The Techniques track at this October ’21 UX Writer Conference is like a box of fancy chocolates. You’ll find lots of different flavors but some candies will have things in common, such as a milk chocolate covering or a coconut filling.
The track offers multiple ways for you to reach your audience and connect with them.
These techniques span the product cycle and address future iterations.
As you begin your product cycle, it’s helpful to know how to coordinate with a geographically-dispersed team, as Anastasiya Myasnikova explores in Challenges of Building a Global UX Team. If you currently don’t work globally, the day will likely come when either your client or audience is global. Know in advance how to manage that process from your role as a UX Writer. Anastasiya will outline why it’s important for a UX writer to explain the value of their role to their team, especially if they’re the only writer.
Natalia Petrosky is also the only UX writer on her team and says that’s quite common. Natalia shares how a “Fantastic Four” team is the ideal setup. She explains how to make a UX Writing Diagnosis and how to use it as both a strategy for problem-solving and a resource.
Another aspect of product strategy is accessibility for customers who need features built into a product so they can effectively interact with the product. You will learn how to include accessibility from the beginning of product design through UX writing.
Heather Miller will guide you through UX writing that keeps accessibility issues a priority whether you are using tables, links, or other features.

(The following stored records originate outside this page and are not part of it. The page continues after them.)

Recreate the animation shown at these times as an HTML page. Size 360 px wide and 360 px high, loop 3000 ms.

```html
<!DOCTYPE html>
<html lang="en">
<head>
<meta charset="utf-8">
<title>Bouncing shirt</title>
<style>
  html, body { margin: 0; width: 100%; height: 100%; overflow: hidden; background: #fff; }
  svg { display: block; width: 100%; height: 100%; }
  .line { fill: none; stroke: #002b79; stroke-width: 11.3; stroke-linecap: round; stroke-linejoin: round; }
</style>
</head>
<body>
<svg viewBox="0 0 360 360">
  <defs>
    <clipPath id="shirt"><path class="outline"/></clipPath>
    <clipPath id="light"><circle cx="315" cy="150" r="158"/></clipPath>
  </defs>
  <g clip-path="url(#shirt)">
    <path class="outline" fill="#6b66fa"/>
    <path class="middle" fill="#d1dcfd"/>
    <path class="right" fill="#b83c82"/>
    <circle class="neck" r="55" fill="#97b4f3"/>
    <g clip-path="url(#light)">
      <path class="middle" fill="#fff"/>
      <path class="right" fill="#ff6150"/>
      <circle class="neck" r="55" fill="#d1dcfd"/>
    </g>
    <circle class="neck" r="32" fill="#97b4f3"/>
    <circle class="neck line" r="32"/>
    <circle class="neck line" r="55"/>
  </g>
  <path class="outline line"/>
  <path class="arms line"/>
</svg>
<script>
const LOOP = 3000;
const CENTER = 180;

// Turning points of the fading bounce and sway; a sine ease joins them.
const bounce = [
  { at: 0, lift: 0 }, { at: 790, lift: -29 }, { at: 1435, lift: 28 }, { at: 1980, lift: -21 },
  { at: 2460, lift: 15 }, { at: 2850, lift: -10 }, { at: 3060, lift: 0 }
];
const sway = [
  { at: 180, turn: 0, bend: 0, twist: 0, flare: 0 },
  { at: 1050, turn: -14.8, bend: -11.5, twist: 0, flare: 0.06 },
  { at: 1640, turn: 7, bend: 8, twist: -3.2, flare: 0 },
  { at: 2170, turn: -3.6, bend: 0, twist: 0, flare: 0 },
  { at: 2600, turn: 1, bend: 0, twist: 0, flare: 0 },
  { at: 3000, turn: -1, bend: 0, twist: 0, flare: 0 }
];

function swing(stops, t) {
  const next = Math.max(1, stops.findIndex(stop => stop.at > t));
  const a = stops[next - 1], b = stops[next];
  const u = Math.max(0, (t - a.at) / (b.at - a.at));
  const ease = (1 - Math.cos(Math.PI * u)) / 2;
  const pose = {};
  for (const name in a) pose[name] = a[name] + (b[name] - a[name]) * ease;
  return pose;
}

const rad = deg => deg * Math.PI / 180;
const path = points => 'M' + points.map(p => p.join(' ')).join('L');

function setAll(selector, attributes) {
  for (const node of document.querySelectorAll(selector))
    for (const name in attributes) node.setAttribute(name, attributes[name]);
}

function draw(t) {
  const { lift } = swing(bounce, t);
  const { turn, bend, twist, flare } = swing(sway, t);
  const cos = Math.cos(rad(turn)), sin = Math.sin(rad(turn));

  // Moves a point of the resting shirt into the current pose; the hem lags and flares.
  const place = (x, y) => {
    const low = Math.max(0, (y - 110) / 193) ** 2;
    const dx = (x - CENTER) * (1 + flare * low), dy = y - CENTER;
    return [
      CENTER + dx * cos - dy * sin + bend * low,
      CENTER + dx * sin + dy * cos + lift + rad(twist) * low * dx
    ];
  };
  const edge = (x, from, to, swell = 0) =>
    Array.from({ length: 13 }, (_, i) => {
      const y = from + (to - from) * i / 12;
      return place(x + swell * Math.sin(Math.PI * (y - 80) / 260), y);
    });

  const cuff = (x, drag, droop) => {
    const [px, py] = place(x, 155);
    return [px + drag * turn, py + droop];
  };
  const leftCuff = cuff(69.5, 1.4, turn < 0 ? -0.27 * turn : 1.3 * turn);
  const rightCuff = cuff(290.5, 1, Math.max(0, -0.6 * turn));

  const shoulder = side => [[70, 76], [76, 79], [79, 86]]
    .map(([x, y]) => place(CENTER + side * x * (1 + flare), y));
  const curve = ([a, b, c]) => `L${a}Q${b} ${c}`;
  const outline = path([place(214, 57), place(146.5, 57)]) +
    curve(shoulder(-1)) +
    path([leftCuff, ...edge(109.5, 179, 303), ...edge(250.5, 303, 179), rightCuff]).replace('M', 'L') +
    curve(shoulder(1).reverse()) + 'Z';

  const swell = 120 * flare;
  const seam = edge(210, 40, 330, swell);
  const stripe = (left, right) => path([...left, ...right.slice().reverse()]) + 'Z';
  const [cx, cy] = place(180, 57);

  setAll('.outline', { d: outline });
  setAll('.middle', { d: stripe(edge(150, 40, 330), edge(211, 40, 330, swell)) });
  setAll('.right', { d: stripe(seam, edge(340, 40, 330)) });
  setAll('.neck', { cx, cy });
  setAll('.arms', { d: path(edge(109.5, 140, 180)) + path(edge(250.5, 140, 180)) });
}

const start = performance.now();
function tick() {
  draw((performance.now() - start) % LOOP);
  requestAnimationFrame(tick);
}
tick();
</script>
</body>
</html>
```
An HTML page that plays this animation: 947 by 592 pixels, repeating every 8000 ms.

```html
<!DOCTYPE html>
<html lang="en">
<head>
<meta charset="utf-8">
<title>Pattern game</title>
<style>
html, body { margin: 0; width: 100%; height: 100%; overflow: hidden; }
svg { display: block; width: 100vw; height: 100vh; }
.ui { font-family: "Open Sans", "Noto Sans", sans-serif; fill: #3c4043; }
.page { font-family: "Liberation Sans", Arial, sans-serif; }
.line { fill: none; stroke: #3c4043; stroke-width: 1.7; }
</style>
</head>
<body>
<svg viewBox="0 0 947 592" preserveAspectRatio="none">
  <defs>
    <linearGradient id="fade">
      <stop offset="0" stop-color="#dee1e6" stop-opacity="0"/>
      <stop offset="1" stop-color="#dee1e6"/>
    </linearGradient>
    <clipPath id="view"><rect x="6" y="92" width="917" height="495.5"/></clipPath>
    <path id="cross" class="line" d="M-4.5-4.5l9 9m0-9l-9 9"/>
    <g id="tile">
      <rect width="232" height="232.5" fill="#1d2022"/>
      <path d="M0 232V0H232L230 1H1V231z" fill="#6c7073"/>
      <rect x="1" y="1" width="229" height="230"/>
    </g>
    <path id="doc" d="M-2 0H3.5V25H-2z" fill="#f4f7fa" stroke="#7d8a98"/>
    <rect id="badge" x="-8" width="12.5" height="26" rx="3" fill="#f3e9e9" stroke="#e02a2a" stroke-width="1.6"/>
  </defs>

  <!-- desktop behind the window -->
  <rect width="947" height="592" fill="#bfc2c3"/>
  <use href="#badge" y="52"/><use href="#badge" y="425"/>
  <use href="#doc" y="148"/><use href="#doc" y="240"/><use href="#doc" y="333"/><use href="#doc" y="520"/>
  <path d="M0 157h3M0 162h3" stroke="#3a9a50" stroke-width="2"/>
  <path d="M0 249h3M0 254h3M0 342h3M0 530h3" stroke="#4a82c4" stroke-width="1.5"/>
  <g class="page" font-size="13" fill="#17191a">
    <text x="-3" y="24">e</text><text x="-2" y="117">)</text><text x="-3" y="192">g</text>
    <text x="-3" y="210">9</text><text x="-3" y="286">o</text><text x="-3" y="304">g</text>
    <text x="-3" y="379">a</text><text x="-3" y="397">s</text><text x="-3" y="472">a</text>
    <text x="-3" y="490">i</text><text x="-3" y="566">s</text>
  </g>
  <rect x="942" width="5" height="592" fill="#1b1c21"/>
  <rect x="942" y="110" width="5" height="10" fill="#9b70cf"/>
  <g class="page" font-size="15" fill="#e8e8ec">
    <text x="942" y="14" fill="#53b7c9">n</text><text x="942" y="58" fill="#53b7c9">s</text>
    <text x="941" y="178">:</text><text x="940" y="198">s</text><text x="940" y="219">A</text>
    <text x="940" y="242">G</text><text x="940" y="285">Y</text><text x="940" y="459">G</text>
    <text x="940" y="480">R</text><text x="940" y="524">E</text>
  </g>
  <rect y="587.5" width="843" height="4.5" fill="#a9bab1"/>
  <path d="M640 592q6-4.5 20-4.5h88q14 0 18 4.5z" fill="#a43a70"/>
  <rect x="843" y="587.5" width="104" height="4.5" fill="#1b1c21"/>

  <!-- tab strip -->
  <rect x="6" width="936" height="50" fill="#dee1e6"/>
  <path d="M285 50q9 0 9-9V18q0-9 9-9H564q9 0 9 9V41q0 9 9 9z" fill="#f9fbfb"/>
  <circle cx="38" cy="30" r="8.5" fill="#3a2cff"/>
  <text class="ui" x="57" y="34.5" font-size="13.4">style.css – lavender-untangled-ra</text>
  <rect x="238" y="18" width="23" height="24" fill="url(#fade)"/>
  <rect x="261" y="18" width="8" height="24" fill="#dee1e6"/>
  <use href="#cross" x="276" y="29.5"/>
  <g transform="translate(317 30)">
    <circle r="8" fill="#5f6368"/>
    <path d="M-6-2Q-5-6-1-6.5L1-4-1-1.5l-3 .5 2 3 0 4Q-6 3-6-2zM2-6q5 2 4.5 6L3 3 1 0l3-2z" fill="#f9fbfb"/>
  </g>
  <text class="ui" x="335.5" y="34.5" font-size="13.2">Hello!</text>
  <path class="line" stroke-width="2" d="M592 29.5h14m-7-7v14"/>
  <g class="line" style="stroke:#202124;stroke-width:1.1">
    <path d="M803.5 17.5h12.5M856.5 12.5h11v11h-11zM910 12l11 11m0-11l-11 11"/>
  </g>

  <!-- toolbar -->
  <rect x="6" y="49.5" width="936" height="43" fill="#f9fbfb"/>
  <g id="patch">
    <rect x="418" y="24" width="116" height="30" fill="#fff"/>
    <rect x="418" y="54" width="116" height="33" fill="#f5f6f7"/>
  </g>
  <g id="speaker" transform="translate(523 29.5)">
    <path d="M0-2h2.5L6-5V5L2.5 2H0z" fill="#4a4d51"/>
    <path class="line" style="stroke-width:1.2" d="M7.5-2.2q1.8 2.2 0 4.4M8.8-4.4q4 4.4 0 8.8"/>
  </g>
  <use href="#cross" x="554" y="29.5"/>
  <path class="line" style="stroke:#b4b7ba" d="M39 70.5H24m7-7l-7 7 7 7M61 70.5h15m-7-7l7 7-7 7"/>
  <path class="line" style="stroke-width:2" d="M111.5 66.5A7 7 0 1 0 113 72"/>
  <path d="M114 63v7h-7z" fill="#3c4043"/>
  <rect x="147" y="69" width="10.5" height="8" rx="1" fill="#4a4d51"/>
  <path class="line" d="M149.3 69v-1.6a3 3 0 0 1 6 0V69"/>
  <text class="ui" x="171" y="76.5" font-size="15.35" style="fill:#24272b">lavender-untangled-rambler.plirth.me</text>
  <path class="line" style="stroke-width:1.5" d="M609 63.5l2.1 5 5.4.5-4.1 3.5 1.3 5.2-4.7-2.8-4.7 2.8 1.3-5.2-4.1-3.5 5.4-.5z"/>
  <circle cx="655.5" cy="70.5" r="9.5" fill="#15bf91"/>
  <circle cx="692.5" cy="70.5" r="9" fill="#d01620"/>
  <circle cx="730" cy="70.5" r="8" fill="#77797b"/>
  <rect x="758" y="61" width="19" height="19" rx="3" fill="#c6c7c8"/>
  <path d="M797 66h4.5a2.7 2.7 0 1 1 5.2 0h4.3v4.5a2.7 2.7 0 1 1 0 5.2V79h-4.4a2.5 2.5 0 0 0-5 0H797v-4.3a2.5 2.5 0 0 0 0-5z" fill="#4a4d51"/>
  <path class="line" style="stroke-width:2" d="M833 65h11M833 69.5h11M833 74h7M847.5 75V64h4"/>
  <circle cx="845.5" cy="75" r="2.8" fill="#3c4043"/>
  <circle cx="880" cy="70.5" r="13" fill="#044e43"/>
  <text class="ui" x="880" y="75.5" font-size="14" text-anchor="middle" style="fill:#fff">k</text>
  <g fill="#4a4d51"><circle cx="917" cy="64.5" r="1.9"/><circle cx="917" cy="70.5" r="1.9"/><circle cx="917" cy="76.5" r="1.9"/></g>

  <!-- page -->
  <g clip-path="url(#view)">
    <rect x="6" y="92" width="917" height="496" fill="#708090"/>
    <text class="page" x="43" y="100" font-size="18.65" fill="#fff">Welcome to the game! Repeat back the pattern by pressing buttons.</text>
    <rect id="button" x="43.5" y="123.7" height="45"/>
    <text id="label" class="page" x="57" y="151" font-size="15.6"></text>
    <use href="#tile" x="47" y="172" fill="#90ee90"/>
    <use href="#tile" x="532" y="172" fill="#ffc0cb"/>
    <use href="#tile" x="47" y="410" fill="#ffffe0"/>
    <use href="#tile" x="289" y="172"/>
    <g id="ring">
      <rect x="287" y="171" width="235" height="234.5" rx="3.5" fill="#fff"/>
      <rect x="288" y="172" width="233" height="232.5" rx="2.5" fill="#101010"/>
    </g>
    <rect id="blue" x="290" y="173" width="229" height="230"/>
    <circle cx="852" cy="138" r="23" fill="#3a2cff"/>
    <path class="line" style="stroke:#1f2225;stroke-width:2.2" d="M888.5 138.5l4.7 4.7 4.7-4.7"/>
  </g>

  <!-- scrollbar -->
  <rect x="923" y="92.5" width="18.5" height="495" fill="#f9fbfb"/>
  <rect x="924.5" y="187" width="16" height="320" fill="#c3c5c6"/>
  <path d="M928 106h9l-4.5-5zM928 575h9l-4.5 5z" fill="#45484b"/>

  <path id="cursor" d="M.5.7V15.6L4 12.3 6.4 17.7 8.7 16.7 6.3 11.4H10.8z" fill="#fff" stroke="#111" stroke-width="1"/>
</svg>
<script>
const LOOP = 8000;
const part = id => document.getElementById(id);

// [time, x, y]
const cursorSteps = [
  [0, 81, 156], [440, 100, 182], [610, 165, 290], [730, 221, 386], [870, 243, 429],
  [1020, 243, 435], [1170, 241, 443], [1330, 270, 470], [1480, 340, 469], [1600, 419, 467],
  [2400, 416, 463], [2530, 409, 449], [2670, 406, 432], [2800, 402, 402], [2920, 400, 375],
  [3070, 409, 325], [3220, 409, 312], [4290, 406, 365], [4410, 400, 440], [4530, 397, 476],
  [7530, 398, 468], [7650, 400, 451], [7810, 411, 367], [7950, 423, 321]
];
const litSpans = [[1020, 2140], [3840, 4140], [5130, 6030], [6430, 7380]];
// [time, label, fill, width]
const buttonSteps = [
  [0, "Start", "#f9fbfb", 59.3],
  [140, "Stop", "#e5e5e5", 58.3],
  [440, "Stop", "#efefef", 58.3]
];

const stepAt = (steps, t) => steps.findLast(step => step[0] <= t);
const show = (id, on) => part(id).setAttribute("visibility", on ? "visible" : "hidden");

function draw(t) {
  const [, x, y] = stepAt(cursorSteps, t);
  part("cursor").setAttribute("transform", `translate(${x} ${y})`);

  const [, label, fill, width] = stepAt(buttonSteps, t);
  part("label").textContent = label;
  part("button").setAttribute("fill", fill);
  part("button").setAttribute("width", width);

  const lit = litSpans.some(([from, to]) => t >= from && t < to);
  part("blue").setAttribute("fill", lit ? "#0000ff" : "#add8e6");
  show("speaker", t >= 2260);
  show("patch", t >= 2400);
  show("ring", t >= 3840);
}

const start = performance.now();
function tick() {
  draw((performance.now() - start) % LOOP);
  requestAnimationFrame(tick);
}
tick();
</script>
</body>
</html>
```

UX Writing expert Stephanie Robinson will discuss different aspects of using plain language to make your UX writing more effective and reach as broad an audience as possible within your desired goals. Then, she will divulge a favorite tool she uses and an important WCAG guideline element. Stephanie will explain how a certain type of data can help convert users and benefit user understanding.
What should you look for when perfecting your message? Asher Miller will share what he looks for and how he evaluates a user experience through a built environment. If this is your first time with that term, it is the surroundings (human-built) that provide the setting for human activity.
UX writer and published novelist Jenny Williams will show you how to feed your personal creativity outside of work and how that can benefit your UX writing career. Somehow dogs, weather patterns, and Mars are part of this creative talk!
As UX writers, you want to include data when you consider copy decisions. How do you know which data is useful? How can you collect and interpret it? Yossi Nachemi is ready to guide you with practical tips that will make a difference.
How’s that for a box of chocolate candy…mmm, topics! These topics, tips, and techniques will definitely leave you satisfied.
No matter your goal, these UX writers will help you accomplish it quicker, more thoroughly, and with the end user as your top priority.
By Anne Hammond